Optical fibers and a theory of things that go bump in the light
University of California scientists working at Los Alamos National Laboratory have developed a theory describing light pulse dynamics in optical fibers that explains how an interplay of noise, line imperfections and pulse collisions lead to the deterioration of information in optical fiber lines. The theory will help to enhance the performance necessary for high-speed optical communication systems like video on demand and ultra-broadband Internet, and the research has helped establish a new field of inquiry -- the statistical physics of optical communications.
The theory, developed by Los Alamos scientists Michael Chertkov, Yeo-Jin Chung, Ildar Gabitov and Avner Peleg, proposes that an understanding of the physics of signal propagation is important for evaluating and optimizing the performance of optical lines since the natural nonlinearity and disorder of optical fibers results in the corruption of signals traveling through the fiber which, in turn, can lead to information loss.

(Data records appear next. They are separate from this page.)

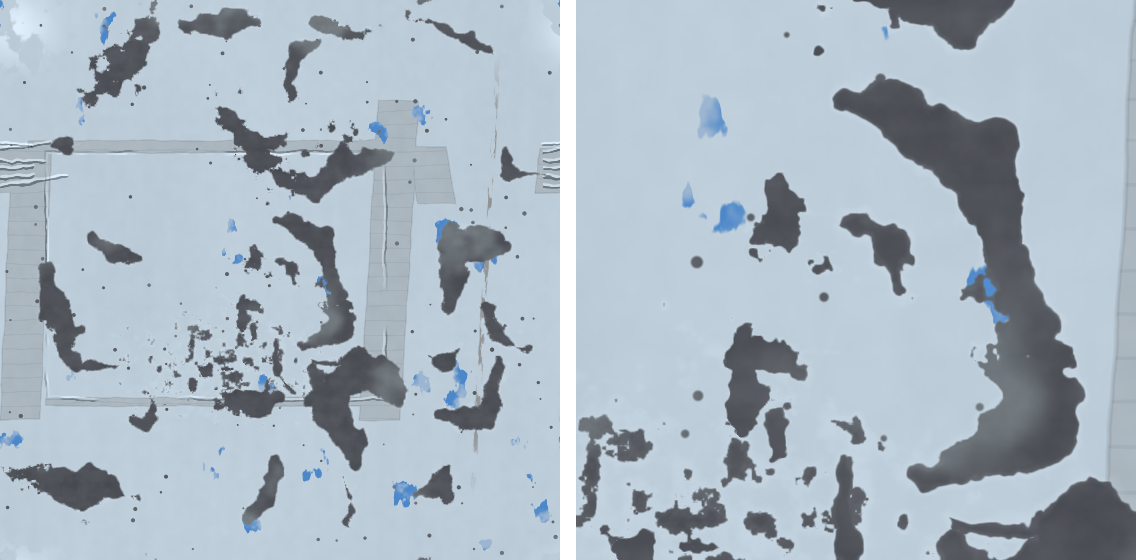
Left, the full canvas; right, a detail of the centre.
Give the GLSL for this texture, as a Shadertoy shader.

```glsl
// Pale painted metal with peeled dark patches, a tape frame, blue smears and a long scratch.
#define PAINT vec3(0.74, 0.80, 0.85)
#define TAPE vec3(0.67, 0.715, 0.75)
#define DARK vec3(0.31, 0.32, 0.345)
#define WORN vec3(0.44, 0.47, 0.49)
#define PALE_BLUE vec3(0.61, 0.71, 0.82)
#define BLUE vec3(0.30, 0.53, 0.79)
#define PATCHES 30
#define PATCH_SIZE 1.0
#define SMEARS 26
#define SPECK_CELLS 36.0

vec2 hash2(vec2 p) {
    vec3 q = fract(p.xyx * vec3(0.1031, 0.1030, 0.0973));
    q += dot(q, q.yzx + 33.33);
    return fract((q.xx + q.yz) * q.zy);
}

// Value noise that wraps after freq cells
float noise(vec2 uv, vec2 freq) {
    vec2 p = uv * freq, i = floor(p), f = p - i;
    vec2 a = mod(i, freq), b = mod(i + 1.0, freq), seed = freq * 3.0;
    f = f * f * (3.0 - 2.0 * f);
    float low = mix(hash2(a + seed).x, hash2(vec2(b.x, a.y) + seed).x, f.x);
    float high = mix(hash2(vec2(a.x, b.y) + seed).x, hash2(b + seed).x, f.x);
    return mix(low, high, f.y);
}

float fbm(vec2 uv, vec2 freq) {
    float sum = 0.0, amp = 0.5;
    for (int i = 0; i < 4; i++) {
        sum += amp * noise(uv, freq);
        freq *= 2.0;
        amp *= 0.5;
    }
    return sum / 0.9375;
}

vec2 wrap(vec2 p) { return fract(p + 0.5) - 0.5; }

vec2 polar(float angle) { return vec2(cos(angle), sin(angle)); }

float band(float d, float width) { return 1.0 - smoothstep(0.4 * width, width, abs(d)); }

// Capsule from the origin to tip, thinner at the tip
float taper(vec2 p, vec2 tip, float r) {
    float h = clamp(dot(p, tip) / dot(tip, tip), 0.0, 1.0);
    return length(p - tip * h) - r * mix(1.0, 0.4, h);
}

float box(vec2 p, vec2 centre, vec2 halfSize, float shear) {
    p = wrap(p - centre);
    p.x -= shear * p.y;
    vec2 q = abs(p) - halfSize;
    return max(q.x, q.y);
}

// Bent two-armed patches, denser near the lower middle
float peeled(vec2 uv) {
    vec2 p = uv + 0.045 * (vec2(fbm(uv, vec2(9.0)), fbm(uv, vec2(11.0))) - 0.5);
    float d = 1.0;
    for (int i = 0; i < PATCHES; i++) {
        float k = float(i);
        vec2 h = hash2(vec2(k, 5.0)), g = hash2(vec2(k, 23.0));
        vec2 s = 2.0 * fract(0.5 + k * vec2(0.7549, 0.5698)) - 1.0;
        vec2 q = wrap(p - vec2(0.58, 0.36) - 0.5 * s * sqrt(abs(s)));
        float size = PATCH_SIZE * mix(0.35, 1.25, h.x), angle = 6.2832 * h.y;
        float r = size * mix(0.022, 0.036, g.x);
        d = min(d, taper(q, size * 0.09 * polar(angle), r));
        d = min(d, taper(q, size * 0.07 * polar(angle + 1.6 + 2.0 * g.y), r));
    }
    float flaky = smoothstep(0.48, 0.62, fbm(uv, vec2(5.0)));
    d += 0.03 * (fbm(uv, vec2(18.0)) - 0.5);
    d += mix(0.02, 0.13, flaky) * (fbm(uv, vec2(44.0)) - 0.5);
    // Peppered area
    vec2 e = wrap(uv - vec2(0.39, 0.35)) * vec2(1.0, 1.7);
    return min(d, 0.02 * (0.57 + 8.0 * dot(e, e) - fbm(uv, vec2(70.0))));
}

float specks(vec2 uv) {
    vec2 p = uv * SPECK_CELLS, cell = mod(floor(p), SPECK_CELLS);
    vec2 h = hash2(cell + 61.0), g = hash2(cell + 137.0);
    float d = (length(fract(p) - 0.25 - 0.5 * h) - mix(0.05, 0.14, g.y)) / SPECK_CELLS;
    return step(g.x, 0.1) * (1.0 - smoothstep(-0.001, 0.001, d));
}

void mainImage(out vec4 fragColor, in vec2 fragCoord) {
    vec2 uv = fragCoord / iResolution.xy;
    float fine = fbm(uv, vec2(60.0)), rough = fbm(uv, vec2(24.0));

    // Paint with soft clouds and faint streaks
    vec3 col = PAINT + 0.03 * (fbm(uv, vec2(4.0)) - 0.5) + 0.02 * (fine - 0.5);
    col += 0.015 * (fbm(uv, vec2(50.0, 4.0)) - 0.5);
    vec2 corner = wrap(uv - vec2(0.03, 0.95));
    col += 0.14 * exp(-300.0 * dot(corner, corner)) * smoothstep(0.48, 0.56, rough);

    // Tape strips with folds
    float tape = box(uv, vec2(0.046, 0.49), vec2(0.036, 0.24), 0.04);
    tape = min(tape, box(uv, vec2(0.695, 0.535), vec2(0.036, 0.285), 0.06));
    tape = min(tape, box(uv, vec2(0.38, 0.738), vec2(0.33, 0.011), 0.0));
    tape = min(tape, box(uv, vec2(0.38, 0.282), vec2(0.30, 0.007), 0.0));
    tape = min(tape, box(uv, vec2(0.772, 0.688), vec2(0.033, 0.051), -0.15));
    tape = min(tape, box(uv, vec2(0.015, 0.695), vec2(0.055, 0.04), 0.1));
    tape += 0.006 * (rough - 0.5);
    float fold = band(fract(uv.y * 40.0 + 0.8 * fbm(uv, vec2(6.0))) - 0.5, 0.06);
    vec3 strip = TAPE + 0.03 * (fine - 0.5) - 0.03 * fold;
    col = mix(col, strip, 1.0 - smoothstep(-0.001, 0.001, tape));
    col -= 0.05 * band(tape, 0.002);

    // Frame seam and crumpled creases
    float seam = box(uv, vec2(0.385, 0.508), vec2(0.30, 0.218), 0.0) + 0.01 * (rough - 0.5);
    float worn = smoothstep(0.35, 0.6, fbm(uv, vec2(14.0)));
    col += worn * (0.10 * band(seam, 0.0025) - 0.20 * band(seam - 0.004, 0.002));
    for (int i = 0; i < 6; i++) {
        vec2 h = hash2(vec2(float(i), 83.0));
        vec2 q = wrap(uv - vec2(-0.03, 0.67 + 0.015 * float(i))) + 0.02 * (rough - 0.5);
        vec2 tip = vec2(0.08 + 0.1 * h.x, 0.05 * (h.y - 0.4));
        col += 0.14 * band(taper(q, tip, 0.0), 0.003);
        col -= 0.25 * band(taper(q + vec2(0.0, 0.004), tip, 0.0), 0.0025);
    }

    // Dry blue smears
    float smear = 1.0;
    for (int i = 0; i < SMEARS; i++) {
        vec2 h = hash2(vec2(float(i), 41.0)), g = hash2(vec2(float(i), 59.0));
        vec2 tip = vec2(0.035, 0.06) * (g - 0.5) + 0.002;
        smear = min(smear, taper(wrap(uv - h), tip, mix(0.004, 0.014, fract(7.0 * g.x))));
    }
    smear += 0.06 * (fbm(uv, vec2(70.0, 40.0)) - 0.5);
    vec3 blue = mix(PALE_BLUE, BLUE, smoothstep(0.36, 0.58, fbm(uv, vec2(30.0))));
    col = mix(col, blue, 1.0 - smoothstep(-0.003, 0.002, smear));

    // Long gritty scratch
    float across = uv.x - 0.845 - 0.06 * (uv.y - 0.15) + 0.006 * (rough - 0.5);
    float ends = smoothstep(0.1, 0.25, uv.y) * (1.0 - smoothstep(0.75, 0.92, uv.y));
    float grit = smoothstep(0.42, 0.6, fbm(uv, vec2(160.0, 50.0)));
    col = mix(col, vec3(0.53, 0.52, 0.51), 0.8 * ends * grit * band(across, 0.006));

    // Peeled patches with pale rims and worn edges
    float d = peeled(uv), soft = fwidth(d) + 0.0001;
    float bare = max(1.0 - smoothstep(-soft, soft, d), specks(uv));
    col += 0.025 * (1.0 - smoothstep(0.0, 0.006, d));
    float age = smoothstep(0.52, 0.72, fbm(uv, vec2(7.0))) + exp(-30.0 * abs(wrap(uv).y));
    age = clamp(age + 0.35 * smoothstep(-0.004, 0.0, d), 0.0, 1.0);
    vec3 metal = mix(DARK, WORN, age) + 0.07 * (fine - 0.5);
    metal += 0.05 * (fbm(uv, vec2(12.0, 60.0)) - 0.5);
    fragColor = vec4(mix(col, metal, bare), 1.0);
}
```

The theory enables scientists to do a comparative analysis of different techniques for the suppression of these information outages.
In addition to the theoretical advance, the team developed, and subsequently patented, a new technique called the pinning method that is capable of reducing the negative impact of optical fiber structural disorder and improving high-speed optical fiber system performance.
Besides the Los Alamos scientists, other collaborators include Igor Kolokolov and Vladimir Lebedev from Russia's Landau Institute and Joshua Soneson from the University of Arizona in Tucson.
Source: DOE/Los Alamos National Laboratory